Huffington Post

cold water poured on artificial clouds!

A controversial proposal to create artificial white clouds over the ocean in order to reflect sunlight and counter global warming could make matters worse, scientists have warned.

The proposed scheme to create whiter clouds over the oceans by injecting salt spray into the air from a flotilla of sailing ships is one of the more serious proposals of researchers investigating the possibility of “geoengineering” the climate in order to combat global warming.

However, a study into the effects of creating man-made clouds which reflect sunlight and heat back into space has found that the strategy could end up having the opposite effect by interfering with the natural processes that lead to the formation of reflective white clouds over the ocean.

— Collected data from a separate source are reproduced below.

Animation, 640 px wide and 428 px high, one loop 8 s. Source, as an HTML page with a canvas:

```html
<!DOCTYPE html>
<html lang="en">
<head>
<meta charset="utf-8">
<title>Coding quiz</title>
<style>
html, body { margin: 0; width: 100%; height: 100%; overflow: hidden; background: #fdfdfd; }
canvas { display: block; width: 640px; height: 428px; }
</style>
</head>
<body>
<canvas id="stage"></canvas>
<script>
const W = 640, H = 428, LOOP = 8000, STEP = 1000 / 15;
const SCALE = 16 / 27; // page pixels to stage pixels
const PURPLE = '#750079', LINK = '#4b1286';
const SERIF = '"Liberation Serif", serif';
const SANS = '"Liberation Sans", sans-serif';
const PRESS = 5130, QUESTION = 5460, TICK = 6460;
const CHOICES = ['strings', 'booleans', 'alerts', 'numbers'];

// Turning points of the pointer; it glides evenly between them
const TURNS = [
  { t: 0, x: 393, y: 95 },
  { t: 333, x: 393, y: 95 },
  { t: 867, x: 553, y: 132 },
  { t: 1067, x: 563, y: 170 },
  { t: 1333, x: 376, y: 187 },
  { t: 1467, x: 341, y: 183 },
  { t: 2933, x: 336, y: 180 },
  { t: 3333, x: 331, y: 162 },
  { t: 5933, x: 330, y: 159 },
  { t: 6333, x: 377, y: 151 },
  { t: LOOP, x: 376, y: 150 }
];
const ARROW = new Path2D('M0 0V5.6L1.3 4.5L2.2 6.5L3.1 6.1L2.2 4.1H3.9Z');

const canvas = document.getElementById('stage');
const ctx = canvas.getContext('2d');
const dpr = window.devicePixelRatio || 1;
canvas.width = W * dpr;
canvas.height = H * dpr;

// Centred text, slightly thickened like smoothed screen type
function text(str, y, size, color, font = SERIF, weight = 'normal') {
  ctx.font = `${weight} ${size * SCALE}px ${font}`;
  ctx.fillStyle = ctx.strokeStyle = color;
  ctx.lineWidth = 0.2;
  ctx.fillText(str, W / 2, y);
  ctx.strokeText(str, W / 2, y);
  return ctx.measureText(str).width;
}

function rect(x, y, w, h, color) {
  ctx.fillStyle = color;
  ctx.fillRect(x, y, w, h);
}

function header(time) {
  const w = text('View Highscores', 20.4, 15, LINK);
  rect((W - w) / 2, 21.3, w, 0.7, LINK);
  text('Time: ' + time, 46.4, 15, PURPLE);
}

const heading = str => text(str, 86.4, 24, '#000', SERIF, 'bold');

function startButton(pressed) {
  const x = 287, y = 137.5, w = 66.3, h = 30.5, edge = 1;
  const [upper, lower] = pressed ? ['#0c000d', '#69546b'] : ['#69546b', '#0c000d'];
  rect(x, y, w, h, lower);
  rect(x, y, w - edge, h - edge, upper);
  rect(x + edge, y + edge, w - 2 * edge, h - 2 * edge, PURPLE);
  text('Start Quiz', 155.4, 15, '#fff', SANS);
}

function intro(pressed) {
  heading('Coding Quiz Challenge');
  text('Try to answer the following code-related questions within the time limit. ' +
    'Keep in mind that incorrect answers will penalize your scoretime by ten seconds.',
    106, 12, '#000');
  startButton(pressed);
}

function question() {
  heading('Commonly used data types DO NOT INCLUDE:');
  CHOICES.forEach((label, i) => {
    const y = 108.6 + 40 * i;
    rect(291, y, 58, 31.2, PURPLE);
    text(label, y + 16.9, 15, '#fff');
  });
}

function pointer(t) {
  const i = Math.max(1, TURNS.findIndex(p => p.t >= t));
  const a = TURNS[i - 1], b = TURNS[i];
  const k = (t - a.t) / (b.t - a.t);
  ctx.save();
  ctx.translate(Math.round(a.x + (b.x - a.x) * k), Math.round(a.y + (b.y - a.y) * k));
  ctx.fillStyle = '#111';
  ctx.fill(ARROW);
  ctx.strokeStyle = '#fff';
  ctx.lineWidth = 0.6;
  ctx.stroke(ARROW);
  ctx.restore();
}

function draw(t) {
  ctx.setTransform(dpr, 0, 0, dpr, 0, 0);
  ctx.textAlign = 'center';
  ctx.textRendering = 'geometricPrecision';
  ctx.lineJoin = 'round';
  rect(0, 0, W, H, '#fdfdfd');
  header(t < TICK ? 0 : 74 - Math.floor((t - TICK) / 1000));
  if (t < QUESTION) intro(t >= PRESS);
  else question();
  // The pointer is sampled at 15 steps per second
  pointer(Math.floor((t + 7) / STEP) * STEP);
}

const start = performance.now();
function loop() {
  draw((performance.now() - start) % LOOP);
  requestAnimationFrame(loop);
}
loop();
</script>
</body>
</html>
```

Our research suggests that attempts to generate brighter clouds via sea spray geoengineering would at best have only a tiny effect and could actually cause some clouds to become less bright, said Professor Ken Carslaw of the University of Leeds.

Heat Is Online – originally The Independent 7 Jun 2010

smoke and ….

Eric Hu, from Melbourne’s Deakin University, said that while red house roofs absorbed heat from the sun, white ones would bounce energy back into space and “it will never come back”.

He also proposed painting roads white, and building giant mirrors in the outback. He said energy reflectors could be built in the desert using aluminium foil, “like you use in the kitchen”.

A climate change expert at the University of NSW, Andy Pitman, said Dr Hu’s ideas were “not stupid” but required more research to ensure there would be no unwanted side-effects. But better than reflecting energy would be to harness it using roof tiles with built-in solar cells.

Dr Pitman suspected white roads and roofs could inflict glare on motorists and said scientists would need to be sure heat reflected from outback mirrors did not interfere with the weather.

Sydney Morning Herald, 31 Mar 2007

house on stilts

Houses should be built on stilts to adapt to flooding caused by climate change, scientists have said. The Newcastle University study looked at the impact of predicted rises in temperature – particularly in urban areas.

“Houses built on stilts, flood resilient wiring where the sockets and wires are raised above flood level, and water resistant building materials are going to have to be incorporated into our building plans.” said Dr Richard Dawson, one of the report’s authors.
Daily Telegraph, 12 Oct 2009